Directions for this task:
Please give back word for word the lines of the material below between the line containing "--cheese: #e5b44b;" and the line containing "110C769 120 767", inclusive.

Available data:

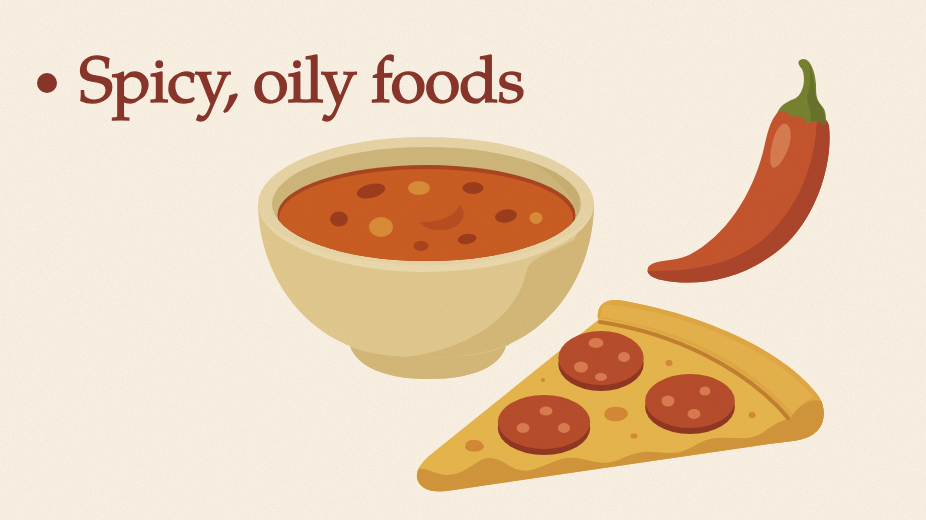
<!DOCTYPE html>
<html lang="en">
<head>
<meta charset="utf-8">
<title>Spicy, oily foods</title>
<style>
:root {
  --paper: #f8f0e3;
  --heading: #87352a;
  --bowl: #dfc78e;
  --bowl-rim: #e6d3a5;
  --bowl-inside: #cdb57a;
  --bowl-shade: #d2b778;
  --soup: #c85b22;
  --soup-dark: #a8431f;
  --bean: #9b3a1c;
  --corn: #d88a36;
  --chili: #c3532c;
  --chili-shade: #a9432a;
  --chili-light: #d57a50;
  --stem: #75802f;
  --stem-shade: #5f6c28;
  --cheese: #e5b44b;
  --crust: #dfa743;
  --crust-shade: #d0943a;
  --crust-line: #c17f2f;
  --salami: #b54b2b;
  --salami-edge: #8e3522;
  --salami-fat: #d9794f;
}
* { box-sizing: border-box; margin: 0; padding: 0; }
html, body { width: 926px; height: 520px; overflow: hidden; background: var(--paper); }
.card { position: relative; width: 926px; height: 520px; overflow: hidden; background: var(--paper); }
.illustration { position: absolute; inset: 0; display: block; }
.heading {
  position: absolute; left: 79px; top: 0;
  font-family: "TeX Gyre Pagella", "Noto Serif", serif;
  font-size: 65px; font-weight: 400; line-height: 0;
  letter-spacing: -1.2px; white-space: nowrap;
  color: var(--heading); -webkit-text-stroke: 1.4px var(--heading);
}
.heading::before { content: ""; display: inline-block; height: 102px; }
.bullet { position: absolute; left: 37px; top: 73px; width: 20px; height: 20px; border-radius: 50%; background: var(--heading); }
</style>
</head>
<body>
<main class="card">
  <svg class="illustration" width="926" height="520" viewBox="0 0 926 520" role="img" aria-label="A bowl of spicy soup, a red chili pepper and a slice of pepperoni pizza">
    <defs>
      <filter id="grain" x="0" y="0" width="100%" height="100%">
        <feTurbulence type="fractalNoise" baseFrequency="0.7" numOctaves="2" seed="4"/>
        <feColorMatrix values="0 0 0 0 0.4  0 0 0 0 0.25  0 0 0 0 0.1  0.5 0 0 0 -0.17"/>
      </filter>
      <clipPath id="bowl-clip"><path d="M258 204C259 268 295 324 350 346C357 366 383 379 429 379C475 379 500 366 506 346C560 322 593 268 594 204Z"/></clipPath>
      <clipPath id="opening-clip"><ellipse cx="426.5" cy="204" rx="154.500" ry="57"/></clipPath>
      <clipPath id="soup-clip"><ellipse cx="426.500" cy="215" rx="149" ry="50"/></clipPath>
      <clipPath id="chili-clip"><path id="chili-shape" d="M780 110C769 120 767 136 763 152C752 195 726 236 689 255C674 262 657 259 649 266C644 273 652 278 662 280C706 289 755 274 788 242C817 213 833 163 829 126C827 112 797 102 780 110Z"/></clipPath>
      <clipPath id="slice-clip"><path id="slice-shape" d="M598 320C596 306 604 299 618 300C694 312 779 346 817 394C826 405 826 422 817 431C808 440 794 441 776 443L447 491C432 493 419 489 417 478C416 469 422 462 430 455Z"/></clipPath>
      <g id="salami">
        <ellipse cy="5" rx="44" ry="27" fill="var(--salami-edge)"/>
        <ellipse cy="-1" rx="44" ry="27" fill="var(--salami)"/>
      </g>
    </defs>

    <g id="bowl">
      <g clip-path="url(#bowl-clip)">
        <rect x="250" y="190" width="350" height="195" fill="var(--bowl)"/>
        <path d="M600 190L574 240C552 252 530 258 527 270C517 318 468 351 398 358C455 359 490 354 510 343L600 300Z" fill="var(--bowl-shade)"/>
        <path d="M346 344C372 362 485 363 510 343L506 385H350Z" fill="var(--bowl-shade)"/>
      </g>
      <ellipse cx="426" cy="204" rx="168" ry="67" fill="var(--bowl-rim)"/>
      <path d="M258 204C259 240 333 272 426 272C519 272 593 240 594 204C594 235 519 265 426 265C333 265 259 235 258 204Z" fill="#e9d8ac"/>
      <g clip-path="url(#opening-clip)">
        <rect x="270" y="145" width="314" height="118" fill="var(--bowl-inside)"/>
        <path d="M270 145H470C535 155 565 180 578 214L584 145Z" fill="#c3a968" opacity=".55"/>
      </g>
      <g clip-path="url(#opening-clip)">
        <g clip-path="url(#soup-clip)">
          <rect x="275" y="160" width="304" height="110" fill="var(--soup-dark)"/>
          <ellipse cx="426" cy="218" rx="147" ry="49" fill="var(--soup)"/>
        </g>
      </g>
      <path d="M460 205C470 216 460 231 437 230C429 230 424 227 419 222C437 223 453 218 460 205Z" fill="#b64c20"/>
      <g fill="var(--bean)">
        <ellipse cx="371" cy="191" rx="14.500" ry="7" transform="rotate(-13 371 191)"/>
        <ellipse cx="473" cy="188" rx="10.500" ry="6"/>
        <ellipse cx="339" cy="219" rx="9" ry="7.500"/>
        <ellipse cx="506" cy="216" rx="11" ry="6.500" transform="rotate(-10 506 216)"/>
        <ellipse cx="467" cy="239" rx="9.500" ry="5" transform="rotate(-8 467 239)"/>
        <ellipse cx="421" cy="246" rx="7.500" ry="5" opacity=".75"/>
      </g>
      <g fill="var(--corn)">
        <ellipse cx="419" cy="188" rx="11" ry="7"/>
        <ellipse cx="381" cy="227" rx="12" ry="10"/>
        <ellipse cx="536" cy="218" rx="6.500" ry="6"/>
      </g>
    </g>

    <g id="chili">
      <use href="#chili-shape" fill="var(--chili)"/>
      <g clip-path="url(#chili-clip)">
        <path d="M817 108C818 160 800 206 765 238C735 264 695 272 645 271L660 300H800L850 200V108Z" fill="var(--chili-shade)"/>
      </g>
      <path d="M783 124C791 122 793 136 788 149C783 162 776 170 772 167C767 161 773 128 783 124Z" fill="var(--chili-light)"/>
      <path d="M800 60C809 55 815 70 816 84C816 93 816 99 821 105C826 110 827 117 825 125C818 120 813 121 808 124C803 117 798 115 792 117C788 111 783 110 777 113C781 104 789 101 796 98C804 92 806 78 802 69C799 66 797 62 800 60Z" fill="var(--stem)"/>
      <path d="M808 63C814 72 814 90 816 97C817 103 826 106 825 125C819 121 815 120 811 122C812 106 805 104 808 93C811 82 811 72 808 63Z" fill="var(--stem-shade)" opacity=".7"/>
    </g>

    <g id="pizza-slice">
      <use href="#slice-shape" fill="var(--cheese)"/>
      <g clip-path="url(#slice-clip)">
        <path d="M410 470C427 464 438 479 455 474C475 468 480 454 496 459C511 464 516 475 535 469C553 463 560 456 577 458C595 461 604 467 623 458C642 449 653 452 669 453C690 454 699 438 718 438C736 437 749 442 765 431C776 423 782 420 792 418L840 390V500H410Z" fill="var(--crust-shade)"/>
        <path d="M596 318C673 329 749 365 791 419C806 418 817 410 821 400L830 380L700 290H590Z" fill="var(--crust)"/>
        <path d="M603 304C687 312 773 350 814 397C806 400 799 406 793 414C745 359 677 328 600 317Z" fill="#e3b04b"/>
        <path d="M790 419C800 403 812 397 826 402V445H770C778 440 786 430 790 419Z" fill="var(--crust-shade)"/>
      </g>
      <path d="M600 322C674 333 746 368 788 418" fill="none" stroke="var(--crust-line)" stroke-width="4" stroke-linecap="round"/>
      <use href="#salami" transform="translate(601 359) scale(.97 1)"/>
      <use href="#salami" transform="translate(690 402) scale(1.020 1)"/>
      <use href="#salami" transform="translate(544 423) scale(1.050 1)"/>
      <g fill="var(--salami-fat)">
        <ellipse cx="596" cy="343" rx="7.500" ry="5"/>
        <ellipse cx="624" cy="357" rx="6" ry="5"/>
        <ellipse cx="581" cy="367" rx="7" ry="5.500"/>
        <ellipse cx="601" cy="377" rx="6" ry="4"/>
        <ellipse cx="705" cy="391" rx="5.500" ry="4.500"/>
        <ellipse cx="668" cy="401" rx="6.500" ry="5.500"/>
        <ellipse cx="694" cy="414" rx="6.500" ry="5"/>
        <ellipse cx="546" cy="411" rx="6.500" ry="4.500"/>
        <ellipse cx="523" cy="428" rx="6.500" ry="5"/>
        <ellipse cx="564" cy="428" rx="6" ry="5"/>
      </g>
      <g fill="#d38735">
        <path d="M606 410C613 404 628 407 628 414C627 422 609 424 605 417C604 414 604 412 606 410Z"/>
        <path d="M466 443C472 437 483 440 484 447C482 453 468 453 465 448Z"/>
        <ellipse cx="669" cy="363" rx="3.500" ry="3"/>
        <ellipse cx="752" cy="415" rx="3.500" ry="3"/>
        <ellipse cx="634" cy="436" rx="3.500" ry="2.500"/>
        <circle cx="543" cy="380" r="2"/>
      </g>
    </g>

    <rect id="paper-grain" width="926" height="520" filter="url(#grain)" opacity=".3"/>
  </svg>
  <span class="bullet" aria-hidden="true"></span>
  <h1 class="heading">Spicy, oily foods</h1>
</main>
</body>
</html>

Answer to the exercise:
  --cheese: #e5b44b;
  --crust: #dfa743;
  --crust-shade: #d0943a;
  --crust-line: #c17f2f;
  --salami: #b54b2b;
  --salami-edge: #8e3522;
  --salami-fat: #d9794f;
}
* { box-sizing: border-box; margin: 0; padding: 0; }
html, body { width: 926px; height: 520px; overflow: hidden; background: var(--paper); }
.card { position: relative; width: 926px; height: 520px; overflow: hidden; background: var(--paper); }
.illustration { position: absolute; inset: 0; display: block; }
.heading {
  position: absolute; left: 79px; top: 0;
  font-family: "TeX Gyre Pagella", "Noto Serif", serif;
  font-size: 65px; font-weight: 400; line-height: 0;
  letter-spacing: -1.2px; white-space: nowrap;
  color: var(--heading); -webkit-text-stroke: 1.4px var(--heading);
}
.heading::before { content: ""; display: inline-block; height: 102px; }
.bullet { position: absolute; left: 37px; top: 73px; width: 20px; height: 20px; border-radius: 50%; background: var(--heading); }
</style>
</head>
<body>
<main class="card">
  <svg class="illustration" width="926" height="520" viewBox="0 0 926 520" role="img" aria-label="A bowl of spicy soup, a red chili pepper and a slice of pepperoni pizza">
    <defs>
      <filter id="grain" x="0" y="0" width="100%" height="100%">
        <feTurbulence type="fractalNoise" baseFrequency="0.7" numOctaves="2" seed="4"/>
        <feColorMatrix values="0 0 0 0 0.4  0 0 0 0 0.25  0 0 0 0 0.1  0.5 0 0 0 -0.17"/>
      </filter>
      <clipPath id="bowl-clip"><path d="M258 204C259 268 295 324 350 346C357 366 383 379 429 379C475 379 500 366 506 346C560 322 593 268 594 204Z"/></clipPath>
      <clipPath id="opening-clip"><ellipse cx="426.5" cy="204" rx="154.500" ry="57"/></clipPath>
      <clipPath id="soup-clip"><ellipse cx="426.500" cy="215" rx="149" ry="50"/></clipPath>
      <clipPath id="chili-clip"><path id="chili-shape" d="M780 110C769 120 767 136 763 152C752 195 726 236 689 255C674 262 657 259 649 266C644 273 652 278 662 280C706 289 755 274 788 242C817 213 833 163 829 126C827 112 797 102 780 110Z"/></clipPath>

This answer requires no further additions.